↓

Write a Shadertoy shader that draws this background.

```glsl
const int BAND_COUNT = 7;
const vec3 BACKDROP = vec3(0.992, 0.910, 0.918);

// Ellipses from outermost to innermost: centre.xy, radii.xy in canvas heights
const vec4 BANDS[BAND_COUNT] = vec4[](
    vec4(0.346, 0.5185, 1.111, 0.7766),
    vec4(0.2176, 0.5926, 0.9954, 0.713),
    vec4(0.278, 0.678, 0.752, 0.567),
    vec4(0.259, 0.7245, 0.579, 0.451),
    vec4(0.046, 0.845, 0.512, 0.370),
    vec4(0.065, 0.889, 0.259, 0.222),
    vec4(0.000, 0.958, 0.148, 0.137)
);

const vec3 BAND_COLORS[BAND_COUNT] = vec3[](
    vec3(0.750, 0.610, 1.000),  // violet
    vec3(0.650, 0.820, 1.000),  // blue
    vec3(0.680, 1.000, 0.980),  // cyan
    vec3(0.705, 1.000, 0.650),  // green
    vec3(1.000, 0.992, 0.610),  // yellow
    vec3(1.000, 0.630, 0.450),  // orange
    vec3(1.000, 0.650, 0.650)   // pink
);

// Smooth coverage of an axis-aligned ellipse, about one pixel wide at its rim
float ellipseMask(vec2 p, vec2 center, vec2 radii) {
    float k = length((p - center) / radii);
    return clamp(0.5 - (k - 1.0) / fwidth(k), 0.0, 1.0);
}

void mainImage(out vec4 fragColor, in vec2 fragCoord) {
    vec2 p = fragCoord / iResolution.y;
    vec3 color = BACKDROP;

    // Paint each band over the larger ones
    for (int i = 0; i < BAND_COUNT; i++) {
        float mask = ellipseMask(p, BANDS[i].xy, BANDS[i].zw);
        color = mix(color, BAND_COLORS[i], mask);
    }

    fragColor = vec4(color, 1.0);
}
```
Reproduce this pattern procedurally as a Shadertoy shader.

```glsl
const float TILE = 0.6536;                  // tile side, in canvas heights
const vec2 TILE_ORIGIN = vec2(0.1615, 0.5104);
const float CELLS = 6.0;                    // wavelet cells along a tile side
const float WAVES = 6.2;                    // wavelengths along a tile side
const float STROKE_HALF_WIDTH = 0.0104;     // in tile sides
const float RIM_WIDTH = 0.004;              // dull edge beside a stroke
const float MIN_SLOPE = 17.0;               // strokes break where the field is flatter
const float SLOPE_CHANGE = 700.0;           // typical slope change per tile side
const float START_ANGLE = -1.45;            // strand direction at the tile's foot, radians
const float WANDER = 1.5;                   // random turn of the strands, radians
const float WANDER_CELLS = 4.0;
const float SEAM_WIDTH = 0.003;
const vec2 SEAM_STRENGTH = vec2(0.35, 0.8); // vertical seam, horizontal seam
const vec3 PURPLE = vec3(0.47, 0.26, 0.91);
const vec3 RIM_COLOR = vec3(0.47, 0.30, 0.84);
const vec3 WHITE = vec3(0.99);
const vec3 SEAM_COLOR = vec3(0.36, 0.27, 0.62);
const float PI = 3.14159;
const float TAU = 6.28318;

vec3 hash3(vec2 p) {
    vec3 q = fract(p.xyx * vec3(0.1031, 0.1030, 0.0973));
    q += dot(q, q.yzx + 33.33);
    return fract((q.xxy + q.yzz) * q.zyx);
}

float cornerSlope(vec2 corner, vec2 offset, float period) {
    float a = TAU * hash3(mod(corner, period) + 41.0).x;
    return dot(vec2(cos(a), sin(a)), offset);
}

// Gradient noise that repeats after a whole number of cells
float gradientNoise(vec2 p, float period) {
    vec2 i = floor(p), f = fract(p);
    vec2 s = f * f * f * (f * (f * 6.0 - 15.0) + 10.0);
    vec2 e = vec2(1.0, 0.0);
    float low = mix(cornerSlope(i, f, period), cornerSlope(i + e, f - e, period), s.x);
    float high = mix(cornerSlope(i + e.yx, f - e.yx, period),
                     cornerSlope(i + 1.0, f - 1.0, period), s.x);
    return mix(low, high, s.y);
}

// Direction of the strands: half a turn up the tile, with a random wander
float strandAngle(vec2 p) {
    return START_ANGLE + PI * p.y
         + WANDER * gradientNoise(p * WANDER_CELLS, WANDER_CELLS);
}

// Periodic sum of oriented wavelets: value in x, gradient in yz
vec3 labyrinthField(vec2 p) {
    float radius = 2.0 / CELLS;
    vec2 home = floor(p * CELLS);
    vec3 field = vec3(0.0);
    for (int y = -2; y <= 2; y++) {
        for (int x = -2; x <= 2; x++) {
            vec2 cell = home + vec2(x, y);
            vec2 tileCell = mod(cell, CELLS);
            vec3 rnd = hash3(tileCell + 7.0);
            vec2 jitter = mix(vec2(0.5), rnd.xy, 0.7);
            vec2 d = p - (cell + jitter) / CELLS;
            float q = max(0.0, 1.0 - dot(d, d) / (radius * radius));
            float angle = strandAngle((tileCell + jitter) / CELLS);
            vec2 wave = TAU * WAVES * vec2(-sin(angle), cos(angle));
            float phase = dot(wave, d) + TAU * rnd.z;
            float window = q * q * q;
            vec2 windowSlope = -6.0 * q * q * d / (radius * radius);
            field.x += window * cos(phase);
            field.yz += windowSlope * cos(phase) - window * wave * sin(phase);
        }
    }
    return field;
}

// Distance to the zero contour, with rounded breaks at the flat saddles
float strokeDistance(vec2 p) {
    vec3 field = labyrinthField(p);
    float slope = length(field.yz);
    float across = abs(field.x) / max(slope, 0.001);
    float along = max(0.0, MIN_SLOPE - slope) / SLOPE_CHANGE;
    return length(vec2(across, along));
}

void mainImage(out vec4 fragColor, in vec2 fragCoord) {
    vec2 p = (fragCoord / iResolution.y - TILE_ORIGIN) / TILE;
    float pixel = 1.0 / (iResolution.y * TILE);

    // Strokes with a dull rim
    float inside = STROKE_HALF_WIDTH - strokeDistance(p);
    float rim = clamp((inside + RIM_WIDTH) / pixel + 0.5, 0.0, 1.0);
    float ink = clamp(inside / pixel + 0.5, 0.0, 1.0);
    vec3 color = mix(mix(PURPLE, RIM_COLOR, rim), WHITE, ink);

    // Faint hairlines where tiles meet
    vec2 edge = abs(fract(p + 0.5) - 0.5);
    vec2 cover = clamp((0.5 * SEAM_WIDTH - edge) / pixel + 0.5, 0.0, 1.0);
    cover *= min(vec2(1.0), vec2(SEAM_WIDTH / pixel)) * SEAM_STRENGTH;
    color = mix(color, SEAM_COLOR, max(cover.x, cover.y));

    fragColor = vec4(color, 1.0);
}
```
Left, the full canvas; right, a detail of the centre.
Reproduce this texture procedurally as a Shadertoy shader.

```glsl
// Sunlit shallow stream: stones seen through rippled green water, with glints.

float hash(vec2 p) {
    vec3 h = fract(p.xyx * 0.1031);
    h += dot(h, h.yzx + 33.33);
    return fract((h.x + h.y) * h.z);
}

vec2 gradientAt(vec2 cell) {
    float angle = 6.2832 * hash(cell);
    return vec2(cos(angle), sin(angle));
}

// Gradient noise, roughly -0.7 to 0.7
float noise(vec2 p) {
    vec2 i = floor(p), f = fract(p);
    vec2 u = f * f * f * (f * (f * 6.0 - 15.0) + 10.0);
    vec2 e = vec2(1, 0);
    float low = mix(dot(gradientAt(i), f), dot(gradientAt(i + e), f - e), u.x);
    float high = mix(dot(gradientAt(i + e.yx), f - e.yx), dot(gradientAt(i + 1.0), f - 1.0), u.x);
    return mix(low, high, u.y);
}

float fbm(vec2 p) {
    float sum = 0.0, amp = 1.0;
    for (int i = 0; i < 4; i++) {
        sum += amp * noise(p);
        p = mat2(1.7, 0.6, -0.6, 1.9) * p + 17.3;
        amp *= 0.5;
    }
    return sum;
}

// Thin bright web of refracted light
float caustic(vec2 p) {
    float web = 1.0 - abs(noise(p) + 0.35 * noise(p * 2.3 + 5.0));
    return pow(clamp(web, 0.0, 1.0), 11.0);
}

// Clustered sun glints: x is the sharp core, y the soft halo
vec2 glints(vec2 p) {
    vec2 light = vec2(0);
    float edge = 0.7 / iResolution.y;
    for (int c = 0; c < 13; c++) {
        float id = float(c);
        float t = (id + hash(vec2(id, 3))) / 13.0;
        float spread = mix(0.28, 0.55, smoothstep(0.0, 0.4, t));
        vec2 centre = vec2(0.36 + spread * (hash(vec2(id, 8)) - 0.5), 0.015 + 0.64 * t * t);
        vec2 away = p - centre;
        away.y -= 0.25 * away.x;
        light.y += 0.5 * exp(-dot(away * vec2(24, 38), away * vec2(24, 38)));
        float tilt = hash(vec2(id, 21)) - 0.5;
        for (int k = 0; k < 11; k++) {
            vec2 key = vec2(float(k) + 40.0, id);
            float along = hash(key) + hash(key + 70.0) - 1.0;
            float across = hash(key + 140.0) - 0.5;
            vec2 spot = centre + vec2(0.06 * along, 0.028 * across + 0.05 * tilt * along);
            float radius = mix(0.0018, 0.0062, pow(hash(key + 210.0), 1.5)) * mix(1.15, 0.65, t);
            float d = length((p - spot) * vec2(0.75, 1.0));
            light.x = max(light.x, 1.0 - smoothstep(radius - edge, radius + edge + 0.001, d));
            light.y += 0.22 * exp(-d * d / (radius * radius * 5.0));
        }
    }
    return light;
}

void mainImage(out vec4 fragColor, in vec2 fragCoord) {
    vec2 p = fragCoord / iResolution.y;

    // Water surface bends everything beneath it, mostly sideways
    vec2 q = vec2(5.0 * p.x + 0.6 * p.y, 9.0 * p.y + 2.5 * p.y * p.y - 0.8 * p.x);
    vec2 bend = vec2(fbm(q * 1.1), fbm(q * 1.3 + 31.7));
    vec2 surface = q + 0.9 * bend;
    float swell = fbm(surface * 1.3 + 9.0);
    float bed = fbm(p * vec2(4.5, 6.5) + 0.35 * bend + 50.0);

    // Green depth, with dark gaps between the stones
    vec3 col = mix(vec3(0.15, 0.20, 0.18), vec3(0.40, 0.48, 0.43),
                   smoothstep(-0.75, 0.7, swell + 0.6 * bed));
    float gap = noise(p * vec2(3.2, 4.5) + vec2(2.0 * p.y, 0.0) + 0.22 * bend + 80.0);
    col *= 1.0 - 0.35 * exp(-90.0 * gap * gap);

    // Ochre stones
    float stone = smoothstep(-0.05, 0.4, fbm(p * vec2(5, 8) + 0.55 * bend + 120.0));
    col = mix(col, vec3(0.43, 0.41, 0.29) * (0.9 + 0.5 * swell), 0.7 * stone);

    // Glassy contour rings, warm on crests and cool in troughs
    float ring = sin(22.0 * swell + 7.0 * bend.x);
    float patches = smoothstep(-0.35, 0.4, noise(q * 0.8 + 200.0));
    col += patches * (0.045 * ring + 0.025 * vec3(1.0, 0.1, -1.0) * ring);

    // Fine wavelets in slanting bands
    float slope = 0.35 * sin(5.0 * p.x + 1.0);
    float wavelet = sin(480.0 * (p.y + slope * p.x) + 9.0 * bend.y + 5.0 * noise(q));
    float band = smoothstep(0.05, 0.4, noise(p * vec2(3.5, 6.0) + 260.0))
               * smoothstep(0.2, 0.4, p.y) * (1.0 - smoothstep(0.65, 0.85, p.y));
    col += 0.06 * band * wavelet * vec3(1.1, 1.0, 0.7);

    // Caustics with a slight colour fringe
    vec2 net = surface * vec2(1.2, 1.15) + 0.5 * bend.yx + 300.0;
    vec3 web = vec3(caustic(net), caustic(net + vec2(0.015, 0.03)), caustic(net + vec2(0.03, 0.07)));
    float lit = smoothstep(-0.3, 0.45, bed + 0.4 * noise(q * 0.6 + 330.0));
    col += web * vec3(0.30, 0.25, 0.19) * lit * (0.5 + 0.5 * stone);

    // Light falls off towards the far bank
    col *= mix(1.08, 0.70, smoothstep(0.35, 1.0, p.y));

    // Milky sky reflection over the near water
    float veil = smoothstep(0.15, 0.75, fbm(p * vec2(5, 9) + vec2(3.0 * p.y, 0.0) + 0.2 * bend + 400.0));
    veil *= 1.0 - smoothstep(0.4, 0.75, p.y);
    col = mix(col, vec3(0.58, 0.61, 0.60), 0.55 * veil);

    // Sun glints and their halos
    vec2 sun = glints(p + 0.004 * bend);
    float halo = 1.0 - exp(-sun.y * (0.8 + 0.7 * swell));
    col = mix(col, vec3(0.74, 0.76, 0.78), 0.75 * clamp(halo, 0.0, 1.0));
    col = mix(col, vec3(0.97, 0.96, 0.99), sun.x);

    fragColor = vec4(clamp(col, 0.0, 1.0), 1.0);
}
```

↑

**Assigned task:** Which lines of the material contain the string "high"? List each of them.

**Written response:**
    float high = mix(cornerSlope(i + e.yx, f - e.yx, period),
    return mix(low, high, s.y);
    float high = mix(dot(gradientAt(i + e.yx), f - e.yx), dot(gradientAt(i + 1.0), f - 1.0), u.x);
    return mix(low, high, u.y);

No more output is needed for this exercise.